SUPPLIED RECORDS:
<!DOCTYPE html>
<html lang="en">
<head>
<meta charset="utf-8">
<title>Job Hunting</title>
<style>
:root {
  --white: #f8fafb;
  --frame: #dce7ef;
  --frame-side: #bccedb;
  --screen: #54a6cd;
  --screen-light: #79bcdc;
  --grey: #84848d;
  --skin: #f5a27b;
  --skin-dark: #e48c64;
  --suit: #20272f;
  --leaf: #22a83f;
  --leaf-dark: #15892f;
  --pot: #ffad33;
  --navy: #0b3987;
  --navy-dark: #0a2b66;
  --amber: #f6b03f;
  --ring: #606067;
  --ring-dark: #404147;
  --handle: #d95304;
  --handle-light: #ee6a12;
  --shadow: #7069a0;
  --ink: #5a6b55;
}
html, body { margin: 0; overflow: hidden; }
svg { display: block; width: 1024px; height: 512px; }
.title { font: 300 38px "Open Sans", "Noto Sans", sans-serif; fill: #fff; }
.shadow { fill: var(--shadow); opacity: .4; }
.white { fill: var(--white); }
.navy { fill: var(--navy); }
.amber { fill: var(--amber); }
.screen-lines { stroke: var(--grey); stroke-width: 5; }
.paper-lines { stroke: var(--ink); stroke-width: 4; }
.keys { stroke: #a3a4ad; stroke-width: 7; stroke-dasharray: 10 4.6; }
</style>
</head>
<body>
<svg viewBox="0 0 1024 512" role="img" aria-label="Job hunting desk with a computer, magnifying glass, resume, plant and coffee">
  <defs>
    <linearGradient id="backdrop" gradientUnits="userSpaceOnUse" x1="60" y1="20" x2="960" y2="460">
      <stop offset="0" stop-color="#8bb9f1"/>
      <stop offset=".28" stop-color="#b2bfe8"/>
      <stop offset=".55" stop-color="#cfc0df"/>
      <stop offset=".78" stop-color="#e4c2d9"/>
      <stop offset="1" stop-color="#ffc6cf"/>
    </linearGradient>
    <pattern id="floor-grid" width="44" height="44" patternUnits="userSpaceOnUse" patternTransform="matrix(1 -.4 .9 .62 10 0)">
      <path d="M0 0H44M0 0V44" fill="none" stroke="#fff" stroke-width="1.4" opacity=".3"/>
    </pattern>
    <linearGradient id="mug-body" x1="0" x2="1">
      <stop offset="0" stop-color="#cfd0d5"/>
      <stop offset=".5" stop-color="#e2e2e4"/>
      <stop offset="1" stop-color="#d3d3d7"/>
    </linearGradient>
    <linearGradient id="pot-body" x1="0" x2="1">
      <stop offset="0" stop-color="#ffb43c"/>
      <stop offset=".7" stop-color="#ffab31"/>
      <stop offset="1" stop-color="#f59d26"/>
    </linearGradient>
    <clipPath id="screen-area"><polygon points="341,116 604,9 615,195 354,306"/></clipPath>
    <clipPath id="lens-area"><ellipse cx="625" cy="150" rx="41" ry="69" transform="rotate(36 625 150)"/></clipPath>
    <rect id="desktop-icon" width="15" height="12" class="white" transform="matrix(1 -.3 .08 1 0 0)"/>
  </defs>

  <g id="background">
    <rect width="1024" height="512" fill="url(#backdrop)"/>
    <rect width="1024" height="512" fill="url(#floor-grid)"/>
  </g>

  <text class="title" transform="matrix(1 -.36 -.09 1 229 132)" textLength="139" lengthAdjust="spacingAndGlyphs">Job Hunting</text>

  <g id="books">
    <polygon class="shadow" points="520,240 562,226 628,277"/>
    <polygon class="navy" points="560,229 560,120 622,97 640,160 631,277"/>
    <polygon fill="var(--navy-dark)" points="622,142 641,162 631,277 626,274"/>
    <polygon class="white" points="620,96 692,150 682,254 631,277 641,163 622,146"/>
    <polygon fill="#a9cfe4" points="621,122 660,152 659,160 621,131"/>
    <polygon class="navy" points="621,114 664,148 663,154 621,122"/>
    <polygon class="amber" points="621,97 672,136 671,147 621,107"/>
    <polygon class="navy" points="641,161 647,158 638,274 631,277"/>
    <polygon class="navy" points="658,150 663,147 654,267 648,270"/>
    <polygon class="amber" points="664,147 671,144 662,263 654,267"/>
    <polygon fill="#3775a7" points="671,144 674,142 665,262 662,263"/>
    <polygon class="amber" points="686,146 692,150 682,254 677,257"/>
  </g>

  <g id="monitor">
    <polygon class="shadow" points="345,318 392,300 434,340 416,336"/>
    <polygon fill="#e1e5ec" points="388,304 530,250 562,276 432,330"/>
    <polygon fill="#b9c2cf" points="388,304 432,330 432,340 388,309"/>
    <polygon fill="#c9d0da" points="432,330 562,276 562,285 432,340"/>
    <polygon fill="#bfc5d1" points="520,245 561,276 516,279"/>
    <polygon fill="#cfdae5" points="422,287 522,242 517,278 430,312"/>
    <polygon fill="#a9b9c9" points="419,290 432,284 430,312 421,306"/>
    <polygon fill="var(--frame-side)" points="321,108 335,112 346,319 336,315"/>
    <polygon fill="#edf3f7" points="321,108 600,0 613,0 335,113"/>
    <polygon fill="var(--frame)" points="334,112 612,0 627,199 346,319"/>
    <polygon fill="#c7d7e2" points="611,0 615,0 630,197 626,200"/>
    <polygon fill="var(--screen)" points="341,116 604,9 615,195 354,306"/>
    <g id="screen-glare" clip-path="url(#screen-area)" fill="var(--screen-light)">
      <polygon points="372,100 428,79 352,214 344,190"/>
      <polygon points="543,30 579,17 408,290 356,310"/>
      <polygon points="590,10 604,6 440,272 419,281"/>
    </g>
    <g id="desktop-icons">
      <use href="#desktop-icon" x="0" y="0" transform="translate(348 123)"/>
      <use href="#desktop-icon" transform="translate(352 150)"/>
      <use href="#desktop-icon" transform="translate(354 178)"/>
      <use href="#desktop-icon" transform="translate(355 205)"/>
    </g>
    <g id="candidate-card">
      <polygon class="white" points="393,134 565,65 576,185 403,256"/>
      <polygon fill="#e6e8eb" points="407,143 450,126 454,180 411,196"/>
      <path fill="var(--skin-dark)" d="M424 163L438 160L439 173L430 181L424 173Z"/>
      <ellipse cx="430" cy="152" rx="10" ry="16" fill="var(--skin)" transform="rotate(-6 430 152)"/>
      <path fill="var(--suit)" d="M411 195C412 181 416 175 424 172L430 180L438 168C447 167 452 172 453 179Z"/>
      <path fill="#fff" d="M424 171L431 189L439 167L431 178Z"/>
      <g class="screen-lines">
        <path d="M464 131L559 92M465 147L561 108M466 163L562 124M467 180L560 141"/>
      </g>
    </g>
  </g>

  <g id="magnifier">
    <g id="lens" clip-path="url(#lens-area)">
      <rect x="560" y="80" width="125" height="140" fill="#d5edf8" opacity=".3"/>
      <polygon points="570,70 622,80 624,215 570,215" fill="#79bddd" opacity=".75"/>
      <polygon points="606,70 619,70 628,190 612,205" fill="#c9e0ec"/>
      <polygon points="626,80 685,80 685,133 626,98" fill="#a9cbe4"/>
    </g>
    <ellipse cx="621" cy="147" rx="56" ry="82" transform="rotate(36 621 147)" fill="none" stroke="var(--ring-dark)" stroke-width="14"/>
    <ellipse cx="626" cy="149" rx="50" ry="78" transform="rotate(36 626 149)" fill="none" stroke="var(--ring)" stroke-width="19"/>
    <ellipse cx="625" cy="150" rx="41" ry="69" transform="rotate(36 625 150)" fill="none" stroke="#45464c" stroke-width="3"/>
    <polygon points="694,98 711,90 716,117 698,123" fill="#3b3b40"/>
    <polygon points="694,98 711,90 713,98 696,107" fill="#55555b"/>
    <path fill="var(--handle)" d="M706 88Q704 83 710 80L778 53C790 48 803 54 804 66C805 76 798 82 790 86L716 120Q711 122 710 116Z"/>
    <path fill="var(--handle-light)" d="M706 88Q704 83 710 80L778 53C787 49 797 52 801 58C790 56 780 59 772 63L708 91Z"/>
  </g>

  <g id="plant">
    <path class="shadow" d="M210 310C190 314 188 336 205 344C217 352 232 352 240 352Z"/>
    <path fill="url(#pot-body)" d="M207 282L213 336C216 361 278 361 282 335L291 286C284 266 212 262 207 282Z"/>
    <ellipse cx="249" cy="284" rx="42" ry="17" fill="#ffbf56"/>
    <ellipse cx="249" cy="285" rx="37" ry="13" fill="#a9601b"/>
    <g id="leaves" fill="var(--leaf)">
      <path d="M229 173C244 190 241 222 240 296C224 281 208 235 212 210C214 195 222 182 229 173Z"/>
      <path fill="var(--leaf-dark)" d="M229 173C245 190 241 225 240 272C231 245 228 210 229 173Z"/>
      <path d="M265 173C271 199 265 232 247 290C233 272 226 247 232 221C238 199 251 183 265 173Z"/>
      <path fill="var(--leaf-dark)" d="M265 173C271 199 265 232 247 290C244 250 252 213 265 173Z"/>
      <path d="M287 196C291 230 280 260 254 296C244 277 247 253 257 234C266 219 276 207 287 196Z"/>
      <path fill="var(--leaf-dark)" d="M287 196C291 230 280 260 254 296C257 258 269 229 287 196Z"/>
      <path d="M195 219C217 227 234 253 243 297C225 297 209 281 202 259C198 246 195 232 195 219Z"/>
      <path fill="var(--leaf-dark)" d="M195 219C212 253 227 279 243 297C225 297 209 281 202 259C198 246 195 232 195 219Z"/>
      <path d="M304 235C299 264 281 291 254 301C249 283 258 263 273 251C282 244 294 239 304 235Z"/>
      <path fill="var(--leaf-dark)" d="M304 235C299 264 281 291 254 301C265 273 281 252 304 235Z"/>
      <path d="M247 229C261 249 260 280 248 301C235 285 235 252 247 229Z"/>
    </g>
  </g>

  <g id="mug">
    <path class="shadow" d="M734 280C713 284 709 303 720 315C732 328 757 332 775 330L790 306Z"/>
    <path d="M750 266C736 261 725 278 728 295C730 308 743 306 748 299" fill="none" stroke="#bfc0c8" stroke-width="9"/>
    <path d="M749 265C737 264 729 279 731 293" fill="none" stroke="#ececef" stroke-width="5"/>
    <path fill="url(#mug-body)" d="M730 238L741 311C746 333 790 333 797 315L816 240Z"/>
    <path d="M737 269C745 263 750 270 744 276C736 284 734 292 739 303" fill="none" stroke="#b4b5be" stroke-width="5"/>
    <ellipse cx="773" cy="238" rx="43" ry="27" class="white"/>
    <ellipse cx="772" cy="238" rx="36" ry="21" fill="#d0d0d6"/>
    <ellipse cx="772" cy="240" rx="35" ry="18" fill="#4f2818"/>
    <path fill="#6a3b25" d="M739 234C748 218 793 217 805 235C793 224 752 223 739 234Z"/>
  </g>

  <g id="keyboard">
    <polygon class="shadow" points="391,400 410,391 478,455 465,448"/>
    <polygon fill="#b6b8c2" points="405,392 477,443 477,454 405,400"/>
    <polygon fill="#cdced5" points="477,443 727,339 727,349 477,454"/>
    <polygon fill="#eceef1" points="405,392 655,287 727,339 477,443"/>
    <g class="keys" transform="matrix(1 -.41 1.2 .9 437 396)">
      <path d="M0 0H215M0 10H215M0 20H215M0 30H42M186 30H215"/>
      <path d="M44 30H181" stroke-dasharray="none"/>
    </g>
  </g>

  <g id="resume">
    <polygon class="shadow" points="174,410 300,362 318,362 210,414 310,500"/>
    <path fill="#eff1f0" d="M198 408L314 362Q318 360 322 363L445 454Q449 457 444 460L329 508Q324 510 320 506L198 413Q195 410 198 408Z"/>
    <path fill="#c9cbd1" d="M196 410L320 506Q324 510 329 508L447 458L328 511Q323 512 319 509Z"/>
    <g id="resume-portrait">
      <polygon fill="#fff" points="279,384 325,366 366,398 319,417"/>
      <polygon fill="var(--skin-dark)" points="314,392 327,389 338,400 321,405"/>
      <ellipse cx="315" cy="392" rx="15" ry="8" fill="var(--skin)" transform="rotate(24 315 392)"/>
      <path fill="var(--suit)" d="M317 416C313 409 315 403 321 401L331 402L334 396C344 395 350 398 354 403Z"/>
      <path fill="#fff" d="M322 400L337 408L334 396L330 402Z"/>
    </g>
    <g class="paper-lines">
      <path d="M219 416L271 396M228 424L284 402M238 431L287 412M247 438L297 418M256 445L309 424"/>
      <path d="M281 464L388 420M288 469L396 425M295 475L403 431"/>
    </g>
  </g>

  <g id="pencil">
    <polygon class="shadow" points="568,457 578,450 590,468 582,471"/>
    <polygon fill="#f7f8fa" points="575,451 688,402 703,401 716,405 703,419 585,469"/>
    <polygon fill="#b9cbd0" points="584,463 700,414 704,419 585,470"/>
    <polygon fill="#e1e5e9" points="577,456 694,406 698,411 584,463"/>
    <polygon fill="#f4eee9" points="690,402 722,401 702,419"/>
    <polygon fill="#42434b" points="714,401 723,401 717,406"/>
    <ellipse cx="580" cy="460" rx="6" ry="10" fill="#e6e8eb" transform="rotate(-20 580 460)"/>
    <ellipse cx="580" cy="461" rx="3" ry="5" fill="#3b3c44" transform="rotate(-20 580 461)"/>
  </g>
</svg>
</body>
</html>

REQUIRED ACTION: Which lines of the data above contain "translate"? Copy each one.

RESULT FOR THIS TASK:
      <use href="#desktop-icon" x="0" y="0" transform="translate(348 123)"/>
      <use href="#desktop-icon" transform="translate(352 150)"/>
      <use href="#desktop-icon" transform="translate(354 178)"/>
      <use href="#desktop-icon" transform="translate(355 205)"/>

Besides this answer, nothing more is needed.